> [Action item]
Which of the lines in the listing that follows hold "title"? Pull each one out.

Given records START

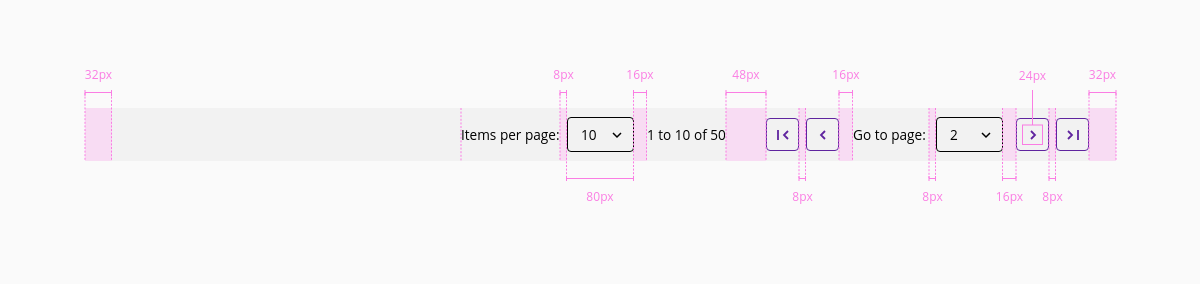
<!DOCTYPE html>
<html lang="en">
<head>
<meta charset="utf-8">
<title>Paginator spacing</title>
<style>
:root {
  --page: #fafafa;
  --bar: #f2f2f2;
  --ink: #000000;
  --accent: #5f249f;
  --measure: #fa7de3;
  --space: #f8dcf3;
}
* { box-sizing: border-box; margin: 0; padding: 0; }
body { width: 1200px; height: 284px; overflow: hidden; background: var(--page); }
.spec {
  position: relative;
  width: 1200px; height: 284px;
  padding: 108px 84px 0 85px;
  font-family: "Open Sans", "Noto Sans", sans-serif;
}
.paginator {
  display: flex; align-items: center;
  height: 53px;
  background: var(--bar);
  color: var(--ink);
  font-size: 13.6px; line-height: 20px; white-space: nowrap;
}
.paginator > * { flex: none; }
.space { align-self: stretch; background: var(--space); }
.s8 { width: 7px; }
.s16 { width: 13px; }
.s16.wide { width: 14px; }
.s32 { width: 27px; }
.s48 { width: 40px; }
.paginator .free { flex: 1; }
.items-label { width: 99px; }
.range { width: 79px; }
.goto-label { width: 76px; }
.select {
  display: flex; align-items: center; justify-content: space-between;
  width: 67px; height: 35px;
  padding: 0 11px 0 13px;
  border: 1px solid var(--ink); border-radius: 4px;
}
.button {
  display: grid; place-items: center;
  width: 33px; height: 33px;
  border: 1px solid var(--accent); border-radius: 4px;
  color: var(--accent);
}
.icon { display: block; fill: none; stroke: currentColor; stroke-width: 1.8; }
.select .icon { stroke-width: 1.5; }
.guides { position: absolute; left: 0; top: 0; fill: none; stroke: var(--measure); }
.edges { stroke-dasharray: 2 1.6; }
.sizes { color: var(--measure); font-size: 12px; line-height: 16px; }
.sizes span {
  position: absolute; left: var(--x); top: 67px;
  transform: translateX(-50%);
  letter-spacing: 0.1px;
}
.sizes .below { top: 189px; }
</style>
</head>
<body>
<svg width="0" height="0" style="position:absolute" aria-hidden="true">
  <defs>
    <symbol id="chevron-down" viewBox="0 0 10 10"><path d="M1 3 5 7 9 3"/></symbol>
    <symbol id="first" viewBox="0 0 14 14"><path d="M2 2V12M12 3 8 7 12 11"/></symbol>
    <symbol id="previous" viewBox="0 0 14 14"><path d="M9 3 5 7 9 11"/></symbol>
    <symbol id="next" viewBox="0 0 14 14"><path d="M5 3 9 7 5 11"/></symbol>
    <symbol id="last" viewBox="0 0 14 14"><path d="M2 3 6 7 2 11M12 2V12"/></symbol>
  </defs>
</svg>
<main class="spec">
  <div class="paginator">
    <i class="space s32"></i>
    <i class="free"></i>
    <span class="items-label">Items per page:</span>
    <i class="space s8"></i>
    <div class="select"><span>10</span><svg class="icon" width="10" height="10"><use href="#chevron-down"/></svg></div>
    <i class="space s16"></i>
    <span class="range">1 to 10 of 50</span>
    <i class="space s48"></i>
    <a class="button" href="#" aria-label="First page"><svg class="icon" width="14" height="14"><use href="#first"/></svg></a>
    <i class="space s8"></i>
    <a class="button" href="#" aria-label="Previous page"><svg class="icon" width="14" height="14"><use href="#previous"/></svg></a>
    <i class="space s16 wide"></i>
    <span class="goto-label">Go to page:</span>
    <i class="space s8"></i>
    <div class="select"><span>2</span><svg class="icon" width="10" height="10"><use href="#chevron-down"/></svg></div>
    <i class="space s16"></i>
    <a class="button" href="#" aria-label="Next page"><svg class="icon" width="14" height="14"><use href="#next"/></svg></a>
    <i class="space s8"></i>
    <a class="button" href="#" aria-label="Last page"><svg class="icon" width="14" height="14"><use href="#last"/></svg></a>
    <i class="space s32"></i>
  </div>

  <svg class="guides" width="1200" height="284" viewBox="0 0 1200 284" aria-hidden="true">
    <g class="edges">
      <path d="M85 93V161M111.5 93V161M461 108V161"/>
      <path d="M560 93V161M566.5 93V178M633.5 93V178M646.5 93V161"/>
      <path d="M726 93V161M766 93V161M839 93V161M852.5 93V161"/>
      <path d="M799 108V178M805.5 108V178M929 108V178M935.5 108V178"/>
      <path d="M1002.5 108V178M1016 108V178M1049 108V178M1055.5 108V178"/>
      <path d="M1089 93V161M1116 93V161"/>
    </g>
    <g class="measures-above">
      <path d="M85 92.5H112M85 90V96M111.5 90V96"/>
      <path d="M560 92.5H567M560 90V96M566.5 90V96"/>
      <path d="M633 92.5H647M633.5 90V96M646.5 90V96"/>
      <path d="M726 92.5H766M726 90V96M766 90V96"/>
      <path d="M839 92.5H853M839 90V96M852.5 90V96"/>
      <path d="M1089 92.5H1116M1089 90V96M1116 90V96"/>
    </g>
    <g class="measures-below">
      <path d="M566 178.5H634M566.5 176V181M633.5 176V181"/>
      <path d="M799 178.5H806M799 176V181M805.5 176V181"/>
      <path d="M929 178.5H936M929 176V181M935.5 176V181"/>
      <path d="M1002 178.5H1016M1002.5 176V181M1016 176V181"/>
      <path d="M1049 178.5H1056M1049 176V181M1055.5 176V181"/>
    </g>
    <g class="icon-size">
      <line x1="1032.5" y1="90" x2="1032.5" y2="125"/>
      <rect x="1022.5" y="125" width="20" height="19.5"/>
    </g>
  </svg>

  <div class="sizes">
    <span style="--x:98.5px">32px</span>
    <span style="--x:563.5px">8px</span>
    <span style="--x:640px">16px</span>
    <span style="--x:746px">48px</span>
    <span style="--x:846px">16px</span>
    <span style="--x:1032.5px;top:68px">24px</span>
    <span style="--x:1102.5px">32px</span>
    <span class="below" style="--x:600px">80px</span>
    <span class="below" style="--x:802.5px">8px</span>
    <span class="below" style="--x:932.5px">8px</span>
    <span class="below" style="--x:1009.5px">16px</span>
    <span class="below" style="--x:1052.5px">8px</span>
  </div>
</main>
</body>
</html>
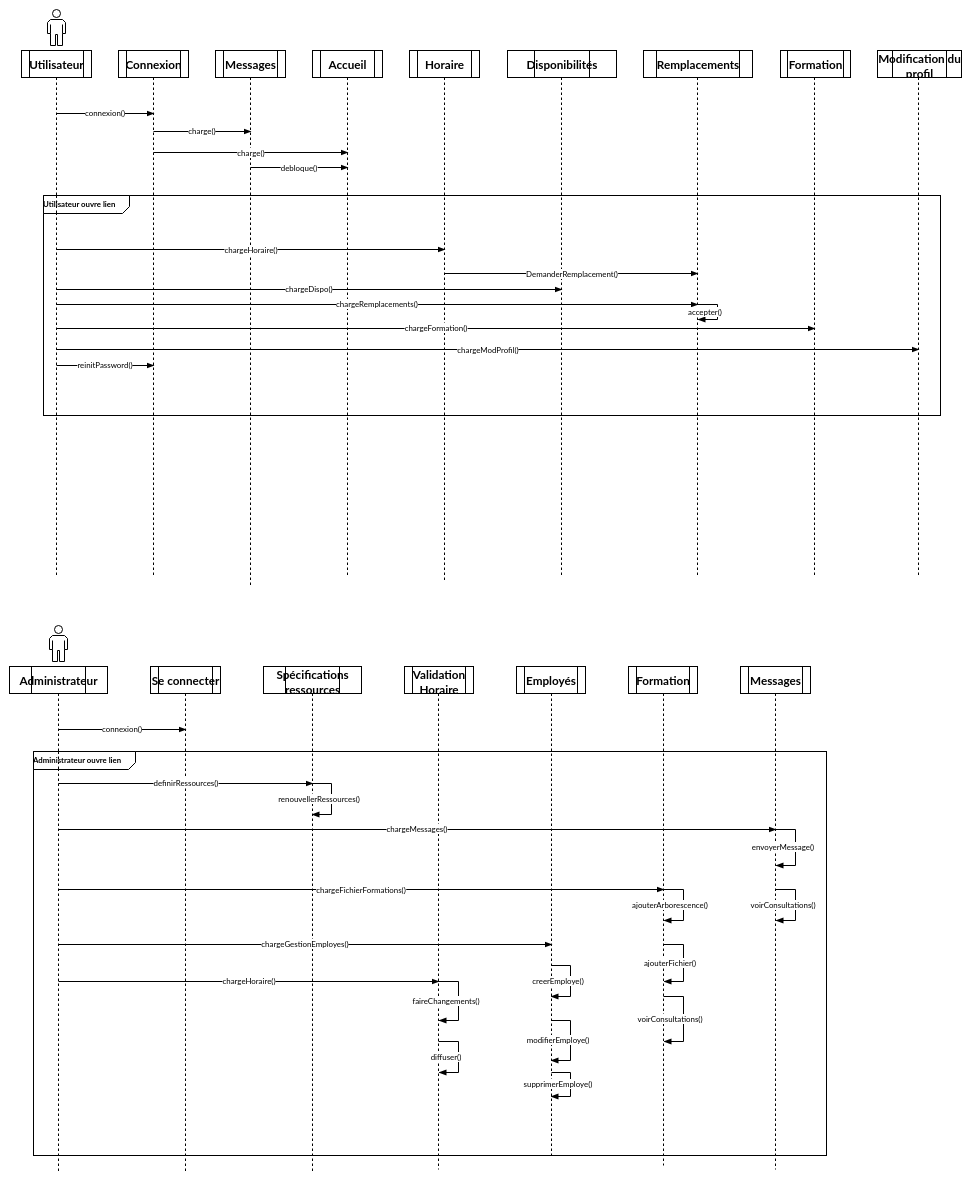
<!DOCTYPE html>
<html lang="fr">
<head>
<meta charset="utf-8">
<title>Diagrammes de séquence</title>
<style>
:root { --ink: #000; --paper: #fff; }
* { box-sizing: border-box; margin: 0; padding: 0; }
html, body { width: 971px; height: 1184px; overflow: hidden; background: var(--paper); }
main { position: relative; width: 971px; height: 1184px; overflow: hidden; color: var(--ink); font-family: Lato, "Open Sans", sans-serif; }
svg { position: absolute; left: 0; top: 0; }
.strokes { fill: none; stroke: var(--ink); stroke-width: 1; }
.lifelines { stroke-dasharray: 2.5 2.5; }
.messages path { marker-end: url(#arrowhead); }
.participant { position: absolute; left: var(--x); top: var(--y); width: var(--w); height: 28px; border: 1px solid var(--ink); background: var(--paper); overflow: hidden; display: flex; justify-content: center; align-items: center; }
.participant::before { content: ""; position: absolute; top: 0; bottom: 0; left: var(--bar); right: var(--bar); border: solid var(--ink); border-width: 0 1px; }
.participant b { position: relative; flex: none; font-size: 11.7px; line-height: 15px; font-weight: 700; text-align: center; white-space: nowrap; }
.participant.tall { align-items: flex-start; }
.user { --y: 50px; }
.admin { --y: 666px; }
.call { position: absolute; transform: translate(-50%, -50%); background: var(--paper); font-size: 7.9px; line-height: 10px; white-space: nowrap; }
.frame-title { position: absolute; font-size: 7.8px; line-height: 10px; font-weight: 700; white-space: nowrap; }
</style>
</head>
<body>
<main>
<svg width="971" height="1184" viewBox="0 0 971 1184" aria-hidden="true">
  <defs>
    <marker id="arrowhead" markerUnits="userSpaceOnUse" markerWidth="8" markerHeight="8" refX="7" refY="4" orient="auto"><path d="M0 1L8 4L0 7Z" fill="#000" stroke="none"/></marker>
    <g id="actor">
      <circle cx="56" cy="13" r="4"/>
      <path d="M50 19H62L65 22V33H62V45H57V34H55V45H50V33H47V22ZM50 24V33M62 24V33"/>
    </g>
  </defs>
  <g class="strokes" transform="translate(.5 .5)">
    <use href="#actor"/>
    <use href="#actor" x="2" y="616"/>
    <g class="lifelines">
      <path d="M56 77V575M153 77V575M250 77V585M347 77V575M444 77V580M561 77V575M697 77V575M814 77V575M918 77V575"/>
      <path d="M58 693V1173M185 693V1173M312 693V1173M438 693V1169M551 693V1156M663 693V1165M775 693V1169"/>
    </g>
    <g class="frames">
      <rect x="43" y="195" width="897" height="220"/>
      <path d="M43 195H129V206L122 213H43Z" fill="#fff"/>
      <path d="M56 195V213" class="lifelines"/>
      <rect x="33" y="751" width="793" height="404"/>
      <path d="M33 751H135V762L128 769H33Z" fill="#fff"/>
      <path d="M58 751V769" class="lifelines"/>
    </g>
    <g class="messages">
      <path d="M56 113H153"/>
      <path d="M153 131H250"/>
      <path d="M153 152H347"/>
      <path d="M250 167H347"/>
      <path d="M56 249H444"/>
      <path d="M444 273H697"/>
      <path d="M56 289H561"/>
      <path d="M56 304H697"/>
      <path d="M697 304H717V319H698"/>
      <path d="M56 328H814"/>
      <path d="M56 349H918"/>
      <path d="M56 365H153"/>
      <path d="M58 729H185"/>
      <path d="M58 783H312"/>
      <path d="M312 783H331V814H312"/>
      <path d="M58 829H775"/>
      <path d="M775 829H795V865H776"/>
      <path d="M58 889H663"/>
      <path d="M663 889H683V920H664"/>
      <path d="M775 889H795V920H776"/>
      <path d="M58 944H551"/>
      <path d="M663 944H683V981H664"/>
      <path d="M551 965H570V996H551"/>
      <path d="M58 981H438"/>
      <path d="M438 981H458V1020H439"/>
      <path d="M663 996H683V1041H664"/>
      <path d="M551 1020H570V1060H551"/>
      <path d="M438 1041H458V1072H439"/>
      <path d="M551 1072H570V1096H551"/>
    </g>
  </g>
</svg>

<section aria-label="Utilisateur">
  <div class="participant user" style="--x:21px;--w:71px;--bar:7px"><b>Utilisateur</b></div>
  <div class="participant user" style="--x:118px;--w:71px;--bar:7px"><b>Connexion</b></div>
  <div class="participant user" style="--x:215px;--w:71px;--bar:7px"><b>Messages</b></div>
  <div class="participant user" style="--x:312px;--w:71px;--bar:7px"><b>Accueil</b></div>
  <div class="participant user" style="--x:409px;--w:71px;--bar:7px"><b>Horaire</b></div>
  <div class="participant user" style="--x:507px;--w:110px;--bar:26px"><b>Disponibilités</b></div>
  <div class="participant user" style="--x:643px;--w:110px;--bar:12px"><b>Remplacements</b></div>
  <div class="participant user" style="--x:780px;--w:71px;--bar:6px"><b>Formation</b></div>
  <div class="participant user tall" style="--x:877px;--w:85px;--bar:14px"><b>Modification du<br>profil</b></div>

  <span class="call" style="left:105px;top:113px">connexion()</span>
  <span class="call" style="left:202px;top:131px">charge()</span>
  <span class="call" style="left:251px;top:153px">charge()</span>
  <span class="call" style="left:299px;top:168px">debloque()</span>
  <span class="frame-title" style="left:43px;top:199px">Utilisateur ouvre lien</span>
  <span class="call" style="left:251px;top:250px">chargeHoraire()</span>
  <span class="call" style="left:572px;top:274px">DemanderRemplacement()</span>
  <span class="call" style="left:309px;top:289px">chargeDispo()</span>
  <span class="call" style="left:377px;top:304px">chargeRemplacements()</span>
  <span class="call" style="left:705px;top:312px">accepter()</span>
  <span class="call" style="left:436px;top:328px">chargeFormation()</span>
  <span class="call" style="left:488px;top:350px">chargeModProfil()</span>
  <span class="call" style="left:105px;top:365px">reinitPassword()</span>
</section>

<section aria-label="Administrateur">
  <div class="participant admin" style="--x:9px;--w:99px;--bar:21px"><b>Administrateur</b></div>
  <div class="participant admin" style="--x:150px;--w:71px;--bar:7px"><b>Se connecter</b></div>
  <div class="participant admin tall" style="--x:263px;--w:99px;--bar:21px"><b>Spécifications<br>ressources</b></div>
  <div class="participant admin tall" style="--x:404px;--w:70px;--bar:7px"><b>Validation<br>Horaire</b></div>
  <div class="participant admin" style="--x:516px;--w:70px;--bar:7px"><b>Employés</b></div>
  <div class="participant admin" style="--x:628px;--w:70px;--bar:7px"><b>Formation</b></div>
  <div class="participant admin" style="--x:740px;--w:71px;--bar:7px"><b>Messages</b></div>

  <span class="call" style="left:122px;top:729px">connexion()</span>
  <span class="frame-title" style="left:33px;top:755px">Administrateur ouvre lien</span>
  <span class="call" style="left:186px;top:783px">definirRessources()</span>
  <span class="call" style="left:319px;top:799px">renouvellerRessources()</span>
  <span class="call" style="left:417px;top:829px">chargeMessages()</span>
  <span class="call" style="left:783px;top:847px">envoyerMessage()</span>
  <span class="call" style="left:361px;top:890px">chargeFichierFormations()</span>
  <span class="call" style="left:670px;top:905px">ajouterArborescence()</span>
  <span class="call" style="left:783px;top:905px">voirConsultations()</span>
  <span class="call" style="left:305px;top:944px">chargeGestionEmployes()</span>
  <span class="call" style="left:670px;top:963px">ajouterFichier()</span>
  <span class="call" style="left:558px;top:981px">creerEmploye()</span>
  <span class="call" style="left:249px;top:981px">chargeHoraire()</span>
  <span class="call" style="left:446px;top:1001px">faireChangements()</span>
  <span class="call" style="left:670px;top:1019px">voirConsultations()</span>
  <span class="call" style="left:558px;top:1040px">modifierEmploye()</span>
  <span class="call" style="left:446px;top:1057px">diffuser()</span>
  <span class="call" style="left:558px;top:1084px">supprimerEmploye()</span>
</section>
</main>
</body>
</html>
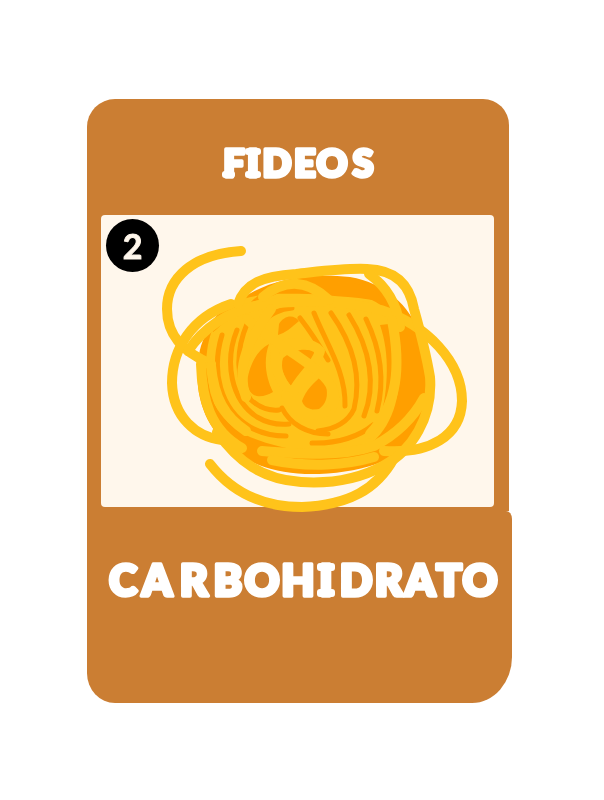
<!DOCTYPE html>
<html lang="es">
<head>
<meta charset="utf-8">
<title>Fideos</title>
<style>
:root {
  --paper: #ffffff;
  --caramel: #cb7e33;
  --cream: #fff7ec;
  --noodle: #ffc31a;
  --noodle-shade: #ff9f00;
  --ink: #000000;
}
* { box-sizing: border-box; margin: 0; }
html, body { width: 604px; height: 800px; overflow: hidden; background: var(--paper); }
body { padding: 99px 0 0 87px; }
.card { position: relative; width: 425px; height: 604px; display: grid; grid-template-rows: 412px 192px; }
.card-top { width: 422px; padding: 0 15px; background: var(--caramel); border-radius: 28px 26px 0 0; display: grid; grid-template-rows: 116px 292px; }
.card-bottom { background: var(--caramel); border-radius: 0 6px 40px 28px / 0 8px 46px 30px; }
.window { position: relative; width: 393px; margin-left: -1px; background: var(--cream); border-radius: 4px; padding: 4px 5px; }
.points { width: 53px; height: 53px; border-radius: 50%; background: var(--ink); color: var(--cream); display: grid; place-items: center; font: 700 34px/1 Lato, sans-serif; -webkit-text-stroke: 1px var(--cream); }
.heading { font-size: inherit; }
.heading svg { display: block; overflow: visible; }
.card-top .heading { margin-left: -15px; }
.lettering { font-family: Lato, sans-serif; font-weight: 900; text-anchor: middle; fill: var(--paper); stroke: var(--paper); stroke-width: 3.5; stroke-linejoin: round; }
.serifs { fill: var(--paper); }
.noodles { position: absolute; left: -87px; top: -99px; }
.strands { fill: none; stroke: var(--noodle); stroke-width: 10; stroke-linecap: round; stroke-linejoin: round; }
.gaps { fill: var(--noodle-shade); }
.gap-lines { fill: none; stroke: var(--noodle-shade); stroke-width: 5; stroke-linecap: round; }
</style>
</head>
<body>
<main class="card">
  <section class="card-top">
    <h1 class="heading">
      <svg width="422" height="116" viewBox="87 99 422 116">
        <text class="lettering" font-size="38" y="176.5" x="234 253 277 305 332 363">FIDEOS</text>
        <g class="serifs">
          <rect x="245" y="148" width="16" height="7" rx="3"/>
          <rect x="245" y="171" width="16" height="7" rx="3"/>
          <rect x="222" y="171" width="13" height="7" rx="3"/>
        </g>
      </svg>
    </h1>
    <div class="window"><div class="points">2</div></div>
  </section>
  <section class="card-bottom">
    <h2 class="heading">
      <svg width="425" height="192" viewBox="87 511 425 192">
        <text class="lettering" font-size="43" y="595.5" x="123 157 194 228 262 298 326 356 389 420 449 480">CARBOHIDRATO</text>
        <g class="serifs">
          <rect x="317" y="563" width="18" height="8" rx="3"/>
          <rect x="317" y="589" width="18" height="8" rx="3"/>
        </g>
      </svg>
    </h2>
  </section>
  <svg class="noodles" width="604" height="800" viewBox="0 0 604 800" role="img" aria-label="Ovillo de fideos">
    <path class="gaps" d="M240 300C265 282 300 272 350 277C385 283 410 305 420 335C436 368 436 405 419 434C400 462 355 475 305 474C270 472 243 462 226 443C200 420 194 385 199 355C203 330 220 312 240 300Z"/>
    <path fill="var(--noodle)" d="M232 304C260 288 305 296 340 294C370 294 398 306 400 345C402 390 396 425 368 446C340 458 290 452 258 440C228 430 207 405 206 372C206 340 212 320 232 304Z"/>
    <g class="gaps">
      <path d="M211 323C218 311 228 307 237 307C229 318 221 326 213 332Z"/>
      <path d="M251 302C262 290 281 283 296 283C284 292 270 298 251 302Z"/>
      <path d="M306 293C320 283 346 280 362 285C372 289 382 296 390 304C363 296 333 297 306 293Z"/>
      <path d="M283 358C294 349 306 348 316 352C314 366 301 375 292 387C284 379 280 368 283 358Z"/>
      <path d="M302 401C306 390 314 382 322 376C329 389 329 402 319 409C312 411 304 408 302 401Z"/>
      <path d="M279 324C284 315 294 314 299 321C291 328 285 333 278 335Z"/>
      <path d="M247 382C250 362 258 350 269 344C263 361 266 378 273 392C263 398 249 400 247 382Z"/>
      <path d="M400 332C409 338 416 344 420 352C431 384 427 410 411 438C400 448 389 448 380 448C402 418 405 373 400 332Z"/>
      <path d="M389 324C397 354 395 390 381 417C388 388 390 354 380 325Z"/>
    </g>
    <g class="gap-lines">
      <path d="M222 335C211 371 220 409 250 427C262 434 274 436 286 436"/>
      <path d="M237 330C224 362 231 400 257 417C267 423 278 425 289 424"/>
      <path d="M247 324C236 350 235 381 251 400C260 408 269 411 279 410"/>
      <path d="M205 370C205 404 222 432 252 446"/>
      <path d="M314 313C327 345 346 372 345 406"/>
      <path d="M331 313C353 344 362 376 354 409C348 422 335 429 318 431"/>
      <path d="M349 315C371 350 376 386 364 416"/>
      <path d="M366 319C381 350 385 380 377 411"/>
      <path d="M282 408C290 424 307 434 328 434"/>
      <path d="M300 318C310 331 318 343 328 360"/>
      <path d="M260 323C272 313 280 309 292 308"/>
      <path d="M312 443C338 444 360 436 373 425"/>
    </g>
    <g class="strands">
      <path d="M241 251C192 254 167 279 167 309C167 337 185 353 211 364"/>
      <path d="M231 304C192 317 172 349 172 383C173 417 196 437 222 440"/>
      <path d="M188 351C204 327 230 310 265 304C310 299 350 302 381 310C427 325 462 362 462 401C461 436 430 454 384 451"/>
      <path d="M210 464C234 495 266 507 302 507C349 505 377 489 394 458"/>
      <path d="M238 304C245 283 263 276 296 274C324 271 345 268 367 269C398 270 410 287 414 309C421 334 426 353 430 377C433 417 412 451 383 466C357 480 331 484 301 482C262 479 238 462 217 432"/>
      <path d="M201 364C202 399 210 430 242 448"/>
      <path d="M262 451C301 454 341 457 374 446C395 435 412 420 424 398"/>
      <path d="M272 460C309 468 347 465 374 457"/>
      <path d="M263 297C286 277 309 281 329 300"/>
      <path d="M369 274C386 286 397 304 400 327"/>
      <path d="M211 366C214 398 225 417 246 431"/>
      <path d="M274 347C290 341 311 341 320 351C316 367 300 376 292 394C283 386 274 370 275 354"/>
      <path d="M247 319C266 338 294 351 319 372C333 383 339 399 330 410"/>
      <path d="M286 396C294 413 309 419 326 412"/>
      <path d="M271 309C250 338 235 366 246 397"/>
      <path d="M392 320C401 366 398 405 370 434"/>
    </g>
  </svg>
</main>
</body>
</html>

Given records END

> [Result below]
<title>Paginator spacing</title>
<title>Diagrammes de séquence</title>
.frame-title { position: absolute; font-size: 7.8px; line-height: 10px; font-weight: 700; white-space: nowrap; }
  <span class="frame-title" style="left:43px;top:199px">Utilisateur ouvre lien</span>
  <span class="frame-title" style="left:33px;top:755px">Administrateur ouvre lien</span>
<title>Fideos</title>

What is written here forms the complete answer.